Take each line of the data that contains the string "pore" and copy it.

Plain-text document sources
================================

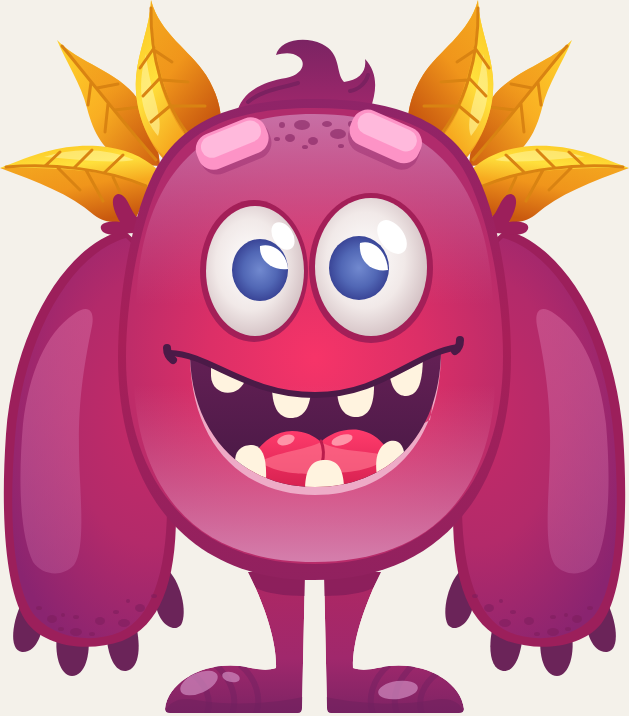
<!DOCTYPE html>
<html lang="en">
<head>
<meta charset="utf-8">
<title>Happy monster</title>
<style>
:root{--paper:#f4f1ea;--rim:#9c1f5b;--plum:#8d246b;--claw:#6b2459;--night:#4b1a47;--brow:#fd93c6;--brow-light:#ffb9dc;--tooth:#fff3df;--vein:#d98312}
html,body{margin:0;height:100%;overflow:hidden;background:var(--paper)}
svg{display:block;width:629px;height:716px}
.rim{fill:var(--rim)}
.claw{fill:var(--claw)}
.tooth{fill:var(--tooth)}
.vein{fill:none;stroke:var(--vein);stroke-width:3;stroke-linecap:round;stroke-linejoin:round}
.gloss{fill:#fff}
.pore{fill:#7d1d5c;opacity:.55}
</style>
</head>
<body>
<svg viewBox="0 0 629 716" role="img" aria-label="Smiling pink monster with golden leaf ears">
<defs>
<linearGradient id="leaf-up" x1="0" y1="0" x2="1" y2="1"><stop offset="0" stop-color="#ffd52c"/><stop offset=".5" stop-color="#f9ae22"/><stop offset="1" stop-color="#cf5f10"/></linearGradient>
<linearGradient id="leaf-shade" x1="0" y1="0" x2=".6" y2="1"><stop offset="0" stop-color="#f4a81f"/><stop offset=".5" stop-color="#f0951b"/><stop offset="1" stop-color="#c9590f"/></linearGradient>
<linearGradient id="leaf-light" x1="0" y1="0" x2=".5" y2="1"><stop offset="0" stop-color="#fbc41f"/><stop offset=".55" stop-color="#ffe03c"/><stop offset="1" stop-color="#f6a91f"/></linearGradient>
<radialGradient id="arm-skin" gradientUnits="userSpaceOnUse" cx="150" cy="410" r="270" gradientTransform="translate(60 0) scale(.6 1)"><stop offset="0" stop-color="#c62a67"/><stop offset=".5" stop-color="#b32a6a"/><stop offset="1" stop-color="#8a2470"/></radialGradient>
<linearGradient id="arm-gloss" x1="0" y1="0" x2="0" y2="1"><stop offset="0" stop-color="#cf5d95" stop-opacity=".65"/><stop offset="1" stop-color="#c566a4" stop-opacity=".38"/></linearGradient>
<radialGradient id="body-skin" gradientUnits="userSpaceOnUse" cx="315" cy="358" r="235"><stop offset="0" stop-color="#f63468"/><stop offset=".45" stop-color="#dc2f67"/><stop offset=".8" stop-color="#be2c69"/><stop offset="1" stop-color="#b02b6c"/></radialGradient>
<linearGradient id="crown-gloss" gradientUnits="userSpaceOnUse" x1="0" y1="108" x2="0" y2="305"><stop offset="0" stop-color="#cb7aae" stop-opacity=".9"/><stop offset="1" stop-color="#d85c90" stop-opacity="0"/></linearGradient>
<linearGradient id="belly-gloss" gradientUnits="userSpaceOnUse" x1="0" y1="385" x2="0" y2="565"><stop offset="0" stop-color="#e06a98" stop-opacity="0"/><stop offset="1" stop-color="#d788b4" stop-opacity=".92"/></linearGradient>
<linearGradient id="body-rim" x1="0" y1="0" x2="0" y2="1"><stop offset="0" stop-color="#8f2468"/><stop offset=".5" stop-color="#a81f58"/><stop offset="1" stop-color="#91215f"/></linearGradient>
<linearGradient id="hair-fill" x1="0" y1="0" x2="0" y2="1"><stop offset="0" stop-color="#7b2463"/><stop offset="1" stop-color="#a1276c"/></linearGradient>
<linearGradient id="leg-skin" gradientUnits="userSpaceOnUse" x1="0" y1="575" x2="0" y2="714"><stop offset="0" stop-color="#ae2763"/><stop offset=".6" stop-color="#a0286c"/><stop offset="1" stop-color="#7d2364"/></linearGradient>
<radialGradient id="eyeball" cx=".45" cy=".45" r=".58"><stop offset="0" stop-color="#fff"/><stop offset=".6" stop-color="#f1e9e8"/><stop offset="1" stop-color="#d3c0c3"/></radialGradient>
<radialGradient id="iris"><stop offset="0" stop-color="#7189cf"/><stop offset=".6" stop-color="#5167b5"/><stop offset="1" stop-color="#3a4597"/></radialGradient>
<linearGradient id="tongue-fill" x1="0" y1="0" x2="0" y2="1"><stop offset="0" stop-color="#ff3b6c"/><stop offset="1" stop-color="#d5204f"/></linearGradient>
<linearGradient id="mouth-fill" x1="0" y1="0" x2="0" y2="1"><stop offset="0" stop-color="#642055"/><stop offset="1" stop-color="#471844"/></linearGradient>
<path id="body-inside" d="M314 108C396 108 440 130 463 169C490 215 503 300 503 357C503 486 432 564 314 564C196 564 126 486 126 357C126 300 140 215 166 169C190 130 232 108 314 108Z"/>
<path id="mouth-shape" d="M190 356C223 373 260 395 315 395C370 395 408 369 441 351C440 438 386 487 315 487C244 487 192 436 190 356Z"/>
<clipPath id="mouth-clip"><use href="#mouth-shape"/></clipPath>
<clipPath id="body-clip"><use href="#body-inside"/></clipPath>
<path id="leg-shape" d="M248 572C263 602 277 640 276 668C264 672 254 668 240 666C203 662 168 682 165 709Q165 713 170 713H298Q302 713 302 708L305 572Z"/>
<clipPath id="leg-clip"><use href="#leg-shape"/></clipPath>

<g id="leaf-ear">
<g id="middle-leaf">
<path fill="url(#leaf-up)" d="M57 40C77 62 119 72 137 98C150 118 158 140 160 166L126 164C104 150 94 135 87 108C81 84 66 62 57 40Z"/>
<path fill="url(#leaf-shade)" opacity=".75" d="M57 40C77 62 119 72 137 98C150 118 158 140 160 166C135 136 92 80 57 40Z"/>
<path class="vein" d="M62 46C95 86 125 125 156 160M91 82L88 105M108 104L105 132M97 88L118 84M115 110L140 107"/>
</g>
<g id="lower-leaf">
<path fill="url(#leaf-shade)" d="M0 168C36 164 96 164 154 178L136 218C120 224 106 224 94 215C70 194 38 182 0 168Z"/>
<path fill="url(#leaf-light)" d="M0 168C38 153 62 144 98 146C124 148 143 156 158 170L150 188C104 166 42 168 0 168Z"/>
<path fill="#fff6a0" opacity=".55" d="M44 157C74 147 108 148 134 160C110 164 74 159 44 157Z"/>
<path class="vein" d="M6 167C54 163 106 169 146 186M45 166L60 152M74 168L92 150M104 173L123 155M58 168L80 190M86 170L103 201M113 177L124 201"/>
</g>
<g id="upper-leaf">
<path fill="url(#leaf-up)" d="M151 0C160 34 190 50 206 75C217 93 221 108 221 122L168 164C146 142 134 108 136 78C138 50 150 28 151 0Z"/>
<path fill="url(#leaf-shade)" d="M151 0C160 34 190 50 206 75C217 93 221 108 221 122L190 142C164 98 151 50 151 0Z"/>
<path fill="url(#leaf-light)" d="M151 0C149 58 162 108 189 140L168 160C145 140 134 108 136 78C138 50 150 28 151 0Z"/>
<path fill="#fff6a0" opacity=".6" d="M146 54C136 88 142 117 158 136C165 118 149 90 146 54Z"/>
<path class="vein" d="M151 8C150 56 164 106 191 138M154 48L140 68M160 78L143 96M170 106L151 122M154 50L172 62M162 80L188 82M172 106L205 106"/>
</g>
</g>

<g id="arm">
<g class="claw">
<path d="M24 598C12 620 8 650 22 652C37 653 43 632 44 615Z"/>
<path d="M58 630C53 653 60 676 72 676C85 676 91 654 88 634Z"/>
<path d="M106 630C107 652 113 672 126 671C140 669 142 644 134 618Z"/>
<path d="M165 567C181 580 188 613 181 625C173 634 158 622 156 605Z"/>
</g>
<path class="rim" d="M124 230C66 244 14 330 6 434C0 520 6 596 28 624C48 648 90 652 122 641C160 626 176 582 176 515L200 300Z"/>
<path fill="url(#arm-skin)" d="M126 238C70 254 23 338 15 438C8 520 14 592 36 617C58 640 94 643 120 632C152 618 166 572 167 510L190 300Z"/>
<path fill="url(#arm-gloss)" d="M74 314C88 304 95 310 92 326C80 384 77 420 80 480C82 520 83 552 74 565C62 578 42 575 33 562C18 530 19 470 23 424C29 374 45 334 74 314Z"/>
<g class="pore">
<ellipse cx="52" cy="619" rx="5" ry="4"/><ellipse cx="76" cy="632" rx="6" ry="4"/><ellipse cx="76" cy="617" rx="3" ry="2"/><ellipse cx="100" cy="621" rx="5" ry="4"/><ellipse cx="124" cy="623" rx="6" ry="4"/><ellipse cx="140" cy="608" rx="5" ry="4"/><ellipse cx="116" cy="612" rx="3" ry="2"/><ellipse cx="61" cy="629" rx="3" ry="2"/><ellipse cx="39" cy="608" rx="3" ry="2"/><ellipse cx="92" cy="634" rx="3" ry="2"/><ellipse cx="154" cy="596" rx="3" ry="2"/><ellipse cx="63" cy="615" rx="2" ry="2"/><ellipse cx="128" cy="601" rx="2" ry="2"/>
</g>
<path class="rim" d="M150 236C130 228 117 240 103 232C97 226 103 220 120 222C112 208 110 196 118 194C128 194 130 212 138 218L160 204Z"/>
</g>

<g id="leg" clip-path="url(#leg-clip)">
<use href="#leg-shape" fill="url(#leg-skin)"/>
<path fill="#7d1b58" opacity=".65" d="M245 570H308V596C286 596 268 594 256 588Z"/>
<path fill="#6a1f5c" opacity=".45" d="M165 714C168 701 180 697 196 700C230 706 270 704 303 697V716H165Z"/>
<path fill="none" stroke="#6f2060" stroke-width="6" opacity=".45" d="M215 664C232 680 238 698 232 714M190 672C207 684 212 700 207 714M240 665C256 678 262 698 256 714"/>
</g>
</defs>

<rect width="629" height="716" fill="var(--paper)"/>
<use href="#leaf-ear"/>
<use href="#leaf-ear" transform="translate(629 0) scale(-1 1)"/>
<g id="legs">
<use href="#leg"/>
<use href="#leg" transform="translate(629 0) scale(-1 1)"/>
<g fill="#d08ac0" opacity=".7">
<ellipse cx="199" cy="683" rx="20" ry="10" transform="rotate(-24 199 683)"/>
<ellipse cx="231" cy="677" rx="9" ry="5" transform="rotate(14 231 677)"/>
<ellipse cx="398" cy="690" rx="20" ry="9" transform="rotate(-8 398 690)"/>
</g>
</g>
<use href="#arm"/>
<use href="#arm" transform="translate(629 0) scale(-1 1)"/>

<path id="hair" fill="url(#hair-fill)" d="M237 114C240 94 260 82 286 78C302 75 307 63 299 57C292 52 284 53 276 55C279 41 303 35 322 44C342 54 335 72 344 82C359 80 367 72 365 59C377 72 378 88 370 110Z"/>
<path fill="none" stroke="#7b2160" stroke-width="4" stroke-linecap="round" d="M248 102C262 90 282 88 298 83M350 91C358 90 366 83 368 75"/>

<g id="body">
<path fill="url(#body-rim)" d="M314 99C402 99 447 124 472 165C499 211 511 298 511 357C511 492 440 580 314 580C188 580 118 492 118 357C118 298 131 211 158 165C183 124 228 99 314 99Z"/>
<use href="#body-inside" fill="url(#body-skin)"/>
<g clip-path="url(#body-clip)">
<path fill="url(#crown-gloss)" d="M136 305C140 200 180 114 314 114C448 114 489 200 493 305Z"/>
<path fill="url(#belly-gloss)" d="M134 385H495C490 500 424 562 314 562C204 562 140 500 134 385Z"/>
</g>
<g class="pore" opacity=".5">
<ellipse cx="302" cy="125" rx="8" ry="5"/><ellipse cx="327" cy="124" rx="5" ry="3"/><ellipse cx="338" cy="134" rx="8" ry="5"/><ellipse cx="290" cy="138" rx="5" ry="4"/><ellipse cx="313" cy="141" rx="5" ry="4"/><ellipse cx="282" cy="125" rx="3" ry="3"/><ellipse cx="277" cy="139" rx="3" ry="2"/><ellipse cx="341" cy="146" rx="3" ry="2"/><ellipse cx="305" cy="147" rx="3" ry="2"/><ellipse cx="351" cy="124" rx="3" ry="3"/><ellipse cx="354" cy="137" rx="3" ry="2"/>
</g>
</g>

<g id="eyebrows">
<g transform="translate(232 143) rotate(-22)">
<rect x="-36" y="-14" width="74" height="39" rx="17" fill="#8f2468" opacity=".4"/>
<rect x="-37" y="-18" width="74" height="37" rx="16" fill="var(--brow)"/>
<rect x="-31" y="-15" width="63" height="22" rx="11" fill="var(--brow-light)"/>
</g>
<g transform="translate(386 136) rotate(24)">
<rect x="-36" y="-13" width="74" height="39" rx="17" fill="#8f2468" opacity=".4"/>
<rect x="-37" y="-18" width="74" height="37" rx="16" fill="var(--brow)"/>
<rect x="-32" y="-15" width="63" height="22" rx="11" fill="var(--brow-light)"/>
</g>
</g>

<g id="eyes">
<ellipse cx="254" cy="271" rx="54" ry="71" fill="#a31f58"/>
<ellipse cx="371" cy="268" rx="62" ry="75" fill="#a31f58"/>
<ellipse cx="255" cy="271" rx="49" ry="65" fill="url(#eyeball)"/>
<ellipse cx="371" cy="267" rx="56" ry="69" fill="url(#eyeball)"/>
<ellipse class="gloss" cx="283" cy="236" rx="10" ry="15" transform="rotate(-32 283 236)"/>
<ellipse class="gloss" cx="392" cy="237" rx="12" ry="19" transform="rotate(-36 392 237)"/>
<ellipse cx="260" cy="270" rx="28" ry="31" fill="url(#iris)"/>
<ellipse cx="359" cy="268" rx="30" ry="32" fill="url(#iris)"/>
<path class="gloss" d="M260 246C274 242 287 254 288 269C274 271 259 262 260 246Z"/>
<path class="gloss" d="M360 243C374 239 387 252 388 270C373 273 358 262 360 243Z"/>
</g>

<g id="mouth">
<path fill="#f1b5cf" opacity=".9" d="M190 358C192 444 242 495 315 495C388 495 440 444 441 354L430 420L315 480L210 430Z"/>
<use href="#mouth-shape" fill="url(#mouth-fill)"/>
<g clip-path="url(#mouth-clip)">
<path fill="url(#tongue-fill)" d="M238 490C250 452 267 432 292 431C306 431 314 436 321 442C329 434 344 428 359 430C382 434 394 454 404 490Z"/>
<path fill="#ff7590" opacity=".65" d="M260 462C276 452 306 450 321 442C338 452 364 450 389 456C370 474 340 472 321 474C298 474 278 474 260 462Z"/>
<path fill="none" stroke="#b91c4c" stroke-width="3" stroke-linecap="round" d="M321 441C324 448 324 456 322 464"/>
<g fill="#ffa5b4" opacity=".85"><ellipse cx="286" cy="440" rx="9" ry="5" transform="rotate(-18 286 440)"/><ellipse cx="342" cy="440" rx="11" ry="5" transform="rotate(-18 342 440)"/></g>
<g class="tooth">
<path d="M211 356V376C212 397 240 399 246 378L248 366Z"/>
<path d="M272 386C272 411 281 418 291 418C302 418 310 410 311 390Z"/>
<path d="M337 388C337 410 346 417 356 417C368 417 375 407 374 380Z"/>
<path d="M389 368C390 388 397 396 406 396C419 395 423 382 423 352Z"/>
<path d="M235 462C235 449 243 445 252 445C262 446 267 456 266 480L250 482Z"/>
<path d="M305 490C305 467 313 460 325 460C337 460 344 468 344 490Z"/>
<path d="M377 476C374 456 379 445 390 441C399 439 405 445 405 462Z"/>
</g>
</g>
<g fill="none" stroke="var(--night)" stroke-linecap="round">
<path stroke-width="6" d="M170 353C210 354 246 395 315 395C382 395 412 354 458 347"/>
<path stroke-width="8" d="M167 348C167 353 169 357 173 360M460 340C460 345 458 349 455 351"/>
</g>
</g>
</svg>
</body>
</html>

================================

**Exercise solution**.
.pore{fill:#7d1d5c;opacity:.55}
<g class="pore">
<g class="pore" opacity=".5">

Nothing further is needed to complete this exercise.